A security breach at some local banks has led to theft of money from customers’ accounts.
A Gaborone resident stopped off at Stanbic Bank’s auto-teller machine (ATM) to withdraw some money and discovered, to his horror, that his account had been cleaned out.
Upon enquiring from the bank (where he found other customers with the same problem) he was told that the money had been withdrawn in India, a country he has never been to. He subsequently produced his passport to back up his claim. Other withdrawals are said to have been made as far away as Ukraine.
The kind of fraud that these customers fell victim to is called card skimming and basically involves criminal gangs using highly sophisticated electronic equipment to set up and operate their own ATMs.
The gangs rig the ATM by affixing a false card slot over the original card slot. A skimming device in that contraption slot captures card details from the magnetic strip and transmits that information wirelessly to the criminals who would be sitting in a parked car nearby. The PIN is stolen by way of a telescopic camera angled to view the monitor and keypad and transmit wireless photographs of ATM PIN entries. This camera, which has its own battery and transmission antenna, can transmit up to 200 metres. Armed with this information, the skimmers are able to clone an exact replica of a customer’s card and use it to steal money.
The skimmers paid Gaborone a visit, performed that hi-tech wizardry and managed to compromise bank accounts of customers who used the phony ATMs set up by the skimmers.
For banks and for quite obvious reasons, this sort of breach is a public relations nightmare, which explains why two weeks after the skimmers hit, there has still been no public statement.

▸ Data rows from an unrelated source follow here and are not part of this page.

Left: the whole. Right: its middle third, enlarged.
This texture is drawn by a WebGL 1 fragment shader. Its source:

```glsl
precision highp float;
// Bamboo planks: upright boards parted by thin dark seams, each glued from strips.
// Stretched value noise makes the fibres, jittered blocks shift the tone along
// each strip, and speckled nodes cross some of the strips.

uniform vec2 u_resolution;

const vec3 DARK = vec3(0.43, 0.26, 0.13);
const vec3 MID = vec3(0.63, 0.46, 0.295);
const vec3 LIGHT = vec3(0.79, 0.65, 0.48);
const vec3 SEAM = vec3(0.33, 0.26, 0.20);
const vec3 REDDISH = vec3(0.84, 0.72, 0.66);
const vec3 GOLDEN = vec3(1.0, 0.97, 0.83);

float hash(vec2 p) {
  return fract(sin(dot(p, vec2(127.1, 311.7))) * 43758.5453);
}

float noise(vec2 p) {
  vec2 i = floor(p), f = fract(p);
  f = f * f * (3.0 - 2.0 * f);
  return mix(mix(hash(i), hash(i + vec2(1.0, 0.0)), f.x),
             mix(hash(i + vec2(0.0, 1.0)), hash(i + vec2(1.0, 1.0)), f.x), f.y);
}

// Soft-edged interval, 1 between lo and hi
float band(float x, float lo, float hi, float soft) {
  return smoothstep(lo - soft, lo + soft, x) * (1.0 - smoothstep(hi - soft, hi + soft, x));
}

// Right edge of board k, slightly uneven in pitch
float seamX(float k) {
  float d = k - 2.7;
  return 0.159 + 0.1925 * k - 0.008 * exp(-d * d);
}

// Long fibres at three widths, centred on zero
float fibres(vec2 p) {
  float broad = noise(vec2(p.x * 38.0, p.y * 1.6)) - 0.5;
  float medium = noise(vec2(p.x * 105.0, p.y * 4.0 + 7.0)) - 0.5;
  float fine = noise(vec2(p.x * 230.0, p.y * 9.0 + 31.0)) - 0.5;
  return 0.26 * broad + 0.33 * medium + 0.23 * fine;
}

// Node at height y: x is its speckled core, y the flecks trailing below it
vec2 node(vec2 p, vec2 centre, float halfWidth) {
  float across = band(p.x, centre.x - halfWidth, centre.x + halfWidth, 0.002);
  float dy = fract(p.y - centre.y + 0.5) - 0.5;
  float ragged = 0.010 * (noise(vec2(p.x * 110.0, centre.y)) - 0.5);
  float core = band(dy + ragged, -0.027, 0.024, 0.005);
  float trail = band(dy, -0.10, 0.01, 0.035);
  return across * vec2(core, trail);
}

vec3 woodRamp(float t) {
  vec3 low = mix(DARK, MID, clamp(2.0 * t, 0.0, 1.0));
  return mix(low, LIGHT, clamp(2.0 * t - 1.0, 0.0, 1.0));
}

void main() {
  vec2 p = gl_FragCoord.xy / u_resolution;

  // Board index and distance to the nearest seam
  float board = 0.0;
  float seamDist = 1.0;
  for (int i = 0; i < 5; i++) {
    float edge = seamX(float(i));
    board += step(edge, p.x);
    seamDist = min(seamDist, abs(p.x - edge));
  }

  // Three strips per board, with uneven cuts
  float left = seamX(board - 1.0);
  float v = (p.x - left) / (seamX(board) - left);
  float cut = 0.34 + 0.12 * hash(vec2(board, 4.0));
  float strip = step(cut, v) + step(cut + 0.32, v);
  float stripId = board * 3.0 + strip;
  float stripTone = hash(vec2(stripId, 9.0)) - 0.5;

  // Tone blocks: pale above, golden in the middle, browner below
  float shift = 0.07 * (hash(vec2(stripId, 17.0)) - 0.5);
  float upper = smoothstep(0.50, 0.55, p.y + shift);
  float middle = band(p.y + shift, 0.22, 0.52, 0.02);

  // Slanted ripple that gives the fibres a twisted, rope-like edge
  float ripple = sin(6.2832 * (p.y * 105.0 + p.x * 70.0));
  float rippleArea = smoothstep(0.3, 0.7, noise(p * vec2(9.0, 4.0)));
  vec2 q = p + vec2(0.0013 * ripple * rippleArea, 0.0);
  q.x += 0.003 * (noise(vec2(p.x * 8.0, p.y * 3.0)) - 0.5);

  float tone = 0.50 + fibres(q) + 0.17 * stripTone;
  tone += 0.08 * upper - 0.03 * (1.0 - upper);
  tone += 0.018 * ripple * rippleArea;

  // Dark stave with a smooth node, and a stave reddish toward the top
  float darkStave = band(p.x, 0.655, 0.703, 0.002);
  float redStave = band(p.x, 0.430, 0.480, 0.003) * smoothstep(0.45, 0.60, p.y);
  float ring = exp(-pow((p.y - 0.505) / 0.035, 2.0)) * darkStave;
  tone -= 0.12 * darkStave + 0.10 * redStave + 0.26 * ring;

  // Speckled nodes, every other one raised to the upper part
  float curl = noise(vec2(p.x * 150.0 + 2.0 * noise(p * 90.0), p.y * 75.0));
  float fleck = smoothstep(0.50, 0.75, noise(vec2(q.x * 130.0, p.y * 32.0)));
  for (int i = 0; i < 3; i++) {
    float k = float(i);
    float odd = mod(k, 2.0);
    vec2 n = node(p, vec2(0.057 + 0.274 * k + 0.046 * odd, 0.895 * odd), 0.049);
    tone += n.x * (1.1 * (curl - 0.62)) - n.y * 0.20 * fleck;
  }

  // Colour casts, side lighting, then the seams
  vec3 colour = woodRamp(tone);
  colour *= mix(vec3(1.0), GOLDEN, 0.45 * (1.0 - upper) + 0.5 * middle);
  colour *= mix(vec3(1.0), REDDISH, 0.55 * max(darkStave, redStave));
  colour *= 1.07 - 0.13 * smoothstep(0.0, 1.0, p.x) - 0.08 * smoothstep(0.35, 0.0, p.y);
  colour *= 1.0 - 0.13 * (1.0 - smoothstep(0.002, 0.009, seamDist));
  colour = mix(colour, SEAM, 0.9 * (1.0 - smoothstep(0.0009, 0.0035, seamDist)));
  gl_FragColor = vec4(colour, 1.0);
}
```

The problem though is that knowledge that skimmers are in town would be useful to customers as they would be more vigilant and avoid using suspicious ATMs.
Sunday Standard sought confirmation from Stanbic’s Public Relations department a week ago and was asked by a junior officer to send a questionnaire. That was done but three days later, Ruth Modisane, who heads that same department, said that there would be no need to respond to the questionnaire as the Banking Association of Botswana would be releasing a statement before the end of this past week.
Sunday Standard was able to independently verify such intent. However, as of end of business on Friday, no statement had been released and questionnaires sent to other banks said to also have been hit had not been answered by press time.
An industry source says this is information that banks would prefer to keep tightly under wraps because it greatly undermines the integrity of their payment systems and impacts negatively on the trust that customers have in them.
The scale of the skimming is yet unclear.
The Botswana Police Service spokesperson, Senior Superintendent Christopher Mbulawa, referred queries to the Serious Crime Squad where the officer who took our call could not immediately confirm the incident, explaining that he had been away for some time and needed to first get his ducks in a row.
Skimming is an international problem and leading payment systems like Visa have developed a set of comprehensive anti-skimming guidelines from time to time because the gangs involved in this crime are always fine-tuning their methods.
One of Visa’s recommendations is that ATM devices should be secured to prevent their substitution and should be protected against tampering. Another is the implementation of employment policies to ensure that appropriate background checks are carried out on employees who will be handling ATMs.